A plumber's snake,
sometimes known as a "toilet jack" or "electric eel", is a flexible auger
used to remove clogs in plumbing
that cannot be loosened with a plunger
Most devices consist of a coiled metal wire with space between the coils at the end. The other end is attached to a device with a crank that rotates the wire as it moves down into the pipe. Drains are cleared by one of several mechanisms:
- The auger end of the wire digs itself into the clog much like a corkscrew, allowing retrieval of the object causing the clog when the snake is pulled out. (Commonly hair, combs, small toys, cloth.)
- The end of the snake breaks up the object, allowing it to pass through the drain. (Commonly tree roots, foam insulation, plastic objects.)
- The snake flails around the inside surface of the pipe, scraping off accumulated matter (ranging from mineral deposits to bacon fat) which was reducing the effective interior diameter of the drain pipe.
The auger should be turned clockwise only, unless it has become jammed in the drain. Not only is this essential for retrieval of foreign objects, but for the longevity of the cable.
- Hand augers, also known as hand spinners, are useful for clearing sink and bathtub drains. Note that they should never be used in toilets, as they may damage the bowl or become knotted in the large diameter drain pipe beneath.
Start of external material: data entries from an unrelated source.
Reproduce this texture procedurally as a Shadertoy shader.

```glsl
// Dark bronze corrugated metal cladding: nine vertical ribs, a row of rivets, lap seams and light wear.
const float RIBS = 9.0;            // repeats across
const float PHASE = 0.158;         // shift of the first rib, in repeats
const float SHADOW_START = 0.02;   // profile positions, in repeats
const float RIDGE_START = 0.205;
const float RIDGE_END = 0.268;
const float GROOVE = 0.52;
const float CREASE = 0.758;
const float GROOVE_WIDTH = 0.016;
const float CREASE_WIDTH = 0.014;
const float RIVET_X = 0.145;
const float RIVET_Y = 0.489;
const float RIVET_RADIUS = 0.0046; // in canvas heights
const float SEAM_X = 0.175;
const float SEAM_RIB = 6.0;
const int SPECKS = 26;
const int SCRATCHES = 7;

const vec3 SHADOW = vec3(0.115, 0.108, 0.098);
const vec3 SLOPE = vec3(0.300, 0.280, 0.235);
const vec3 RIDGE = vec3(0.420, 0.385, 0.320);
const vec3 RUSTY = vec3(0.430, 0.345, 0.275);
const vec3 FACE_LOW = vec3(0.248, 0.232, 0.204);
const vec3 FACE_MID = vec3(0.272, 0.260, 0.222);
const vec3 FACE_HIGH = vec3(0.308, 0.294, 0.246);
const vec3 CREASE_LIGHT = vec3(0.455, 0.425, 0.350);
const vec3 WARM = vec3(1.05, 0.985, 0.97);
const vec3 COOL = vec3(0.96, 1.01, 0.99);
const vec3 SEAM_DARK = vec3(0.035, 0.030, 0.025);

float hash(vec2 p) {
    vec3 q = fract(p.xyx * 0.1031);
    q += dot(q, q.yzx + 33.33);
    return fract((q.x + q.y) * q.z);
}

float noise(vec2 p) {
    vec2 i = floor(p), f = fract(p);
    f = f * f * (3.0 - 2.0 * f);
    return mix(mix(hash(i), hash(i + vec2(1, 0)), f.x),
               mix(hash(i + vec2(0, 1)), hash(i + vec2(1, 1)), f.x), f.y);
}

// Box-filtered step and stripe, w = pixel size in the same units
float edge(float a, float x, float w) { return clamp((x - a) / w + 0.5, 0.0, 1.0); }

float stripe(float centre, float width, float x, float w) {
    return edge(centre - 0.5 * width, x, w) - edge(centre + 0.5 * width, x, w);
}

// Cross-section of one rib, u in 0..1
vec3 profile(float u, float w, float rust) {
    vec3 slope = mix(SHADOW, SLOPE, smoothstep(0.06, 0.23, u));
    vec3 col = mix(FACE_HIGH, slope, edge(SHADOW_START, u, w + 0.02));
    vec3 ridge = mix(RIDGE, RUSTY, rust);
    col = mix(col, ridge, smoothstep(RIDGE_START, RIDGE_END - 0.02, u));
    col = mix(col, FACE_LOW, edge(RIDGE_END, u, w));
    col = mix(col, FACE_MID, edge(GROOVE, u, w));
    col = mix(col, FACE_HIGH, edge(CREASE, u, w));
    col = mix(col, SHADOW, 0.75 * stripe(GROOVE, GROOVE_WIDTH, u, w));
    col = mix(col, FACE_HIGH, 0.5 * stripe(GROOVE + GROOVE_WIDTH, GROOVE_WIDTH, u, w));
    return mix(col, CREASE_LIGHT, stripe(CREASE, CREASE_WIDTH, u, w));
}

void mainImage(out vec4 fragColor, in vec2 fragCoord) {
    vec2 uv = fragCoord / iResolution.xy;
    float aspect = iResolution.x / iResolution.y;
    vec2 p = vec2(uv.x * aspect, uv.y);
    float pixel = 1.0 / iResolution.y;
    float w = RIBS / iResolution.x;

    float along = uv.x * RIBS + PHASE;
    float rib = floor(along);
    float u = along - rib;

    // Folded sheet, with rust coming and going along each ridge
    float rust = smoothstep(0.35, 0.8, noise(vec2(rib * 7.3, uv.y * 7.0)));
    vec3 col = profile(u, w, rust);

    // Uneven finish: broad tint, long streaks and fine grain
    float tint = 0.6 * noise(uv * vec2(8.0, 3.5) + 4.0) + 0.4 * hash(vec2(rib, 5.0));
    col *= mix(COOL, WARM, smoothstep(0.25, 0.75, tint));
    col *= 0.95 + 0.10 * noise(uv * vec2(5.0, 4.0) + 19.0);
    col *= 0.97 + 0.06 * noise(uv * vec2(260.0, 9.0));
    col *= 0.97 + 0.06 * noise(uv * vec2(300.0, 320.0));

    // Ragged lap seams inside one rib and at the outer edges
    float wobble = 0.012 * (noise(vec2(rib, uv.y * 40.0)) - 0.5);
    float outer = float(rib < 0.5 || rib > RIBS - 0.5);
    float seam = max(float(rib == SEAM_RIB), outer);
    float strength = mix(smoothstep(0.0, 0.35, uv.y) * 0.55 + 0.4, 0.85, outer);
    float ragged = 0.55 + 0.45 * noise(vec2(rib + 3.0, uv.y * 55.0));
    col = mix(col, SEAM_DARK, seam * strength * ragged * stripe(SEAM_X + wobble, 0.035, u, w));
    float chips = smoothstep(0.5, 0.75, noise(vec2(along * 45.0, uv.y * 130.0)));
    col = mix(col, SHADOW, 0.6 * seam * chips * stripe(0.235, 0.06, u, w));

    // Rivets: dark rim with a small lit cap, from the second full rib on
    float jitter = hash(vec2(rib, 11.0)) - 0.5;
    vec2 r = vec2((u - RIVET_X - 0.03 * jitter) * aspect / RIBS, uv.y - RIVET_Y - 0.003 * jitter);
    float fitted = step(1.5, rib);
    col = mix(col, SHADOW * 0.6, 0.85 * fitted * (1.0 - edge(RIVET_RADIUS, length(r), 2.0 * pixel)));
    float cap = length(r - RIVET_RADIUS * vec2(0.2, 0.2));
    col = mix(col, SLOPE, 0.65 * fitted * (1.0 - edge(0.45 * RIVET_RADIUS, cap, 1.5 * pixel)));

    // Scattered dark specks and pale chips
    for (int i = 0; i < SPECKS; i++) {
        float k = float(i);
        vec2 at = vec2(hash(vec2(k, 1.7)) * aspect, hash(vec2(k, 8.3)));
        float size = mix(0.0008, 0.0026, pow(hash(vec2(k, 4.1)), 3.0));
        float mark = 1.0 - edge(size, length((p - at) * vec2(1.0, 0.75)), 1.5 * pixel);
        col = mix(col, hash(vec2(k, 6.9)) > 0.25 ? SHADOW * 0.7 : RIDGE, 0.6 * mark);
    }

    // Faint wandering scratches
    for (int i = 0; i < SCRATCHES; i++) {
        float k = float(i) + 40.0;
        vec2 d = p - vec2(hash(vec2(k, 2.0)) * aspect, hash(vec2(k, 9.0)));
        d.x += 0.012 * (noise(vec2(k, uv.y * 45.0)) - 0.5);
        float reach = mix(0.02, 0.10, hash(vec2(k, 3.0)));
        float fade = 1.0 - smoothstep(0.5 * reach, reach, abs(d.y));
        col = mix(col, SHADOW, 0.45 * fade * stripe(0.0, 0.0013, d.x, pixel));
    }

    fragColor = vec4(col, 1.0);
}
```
A rule of thumb is that a 1/4" cable should never be used in a drain larger than 2".
- Closet augers (named after water closets) feed a relatively short auger through a piece of metal tubing shaped like a "J". This allows them to easily be fed into water closets (flush toilets); a plastic boot on the end of the auger protects the finish of the visible porcelain. Since most toilet clogs occur in the trap built into the bowl, the short cable is sufficient to break up or retrieve the vast majority of clogs.
- Heavy-duty drum augers are motorized and have removable blades that may be attached to the end. These devices are able to cut through or break up tree roots and other stubborn objects. Used unskillfully, they will also readily break plastic or copper plumbing. Many are available with television cameras attached (ie. RIDGID's SeeSnake line), allowing inspection of the pipe's condition.
If the auger cannot break up or dig itself into the clog, the clogged section of the pipe (which can usually be located by measuring the length of the auger that has gone into the pipe) may have to be replaced by a plumber.
- RIDGID, notable manufacturer of snakes, with many online instructional videos.
- Drain rods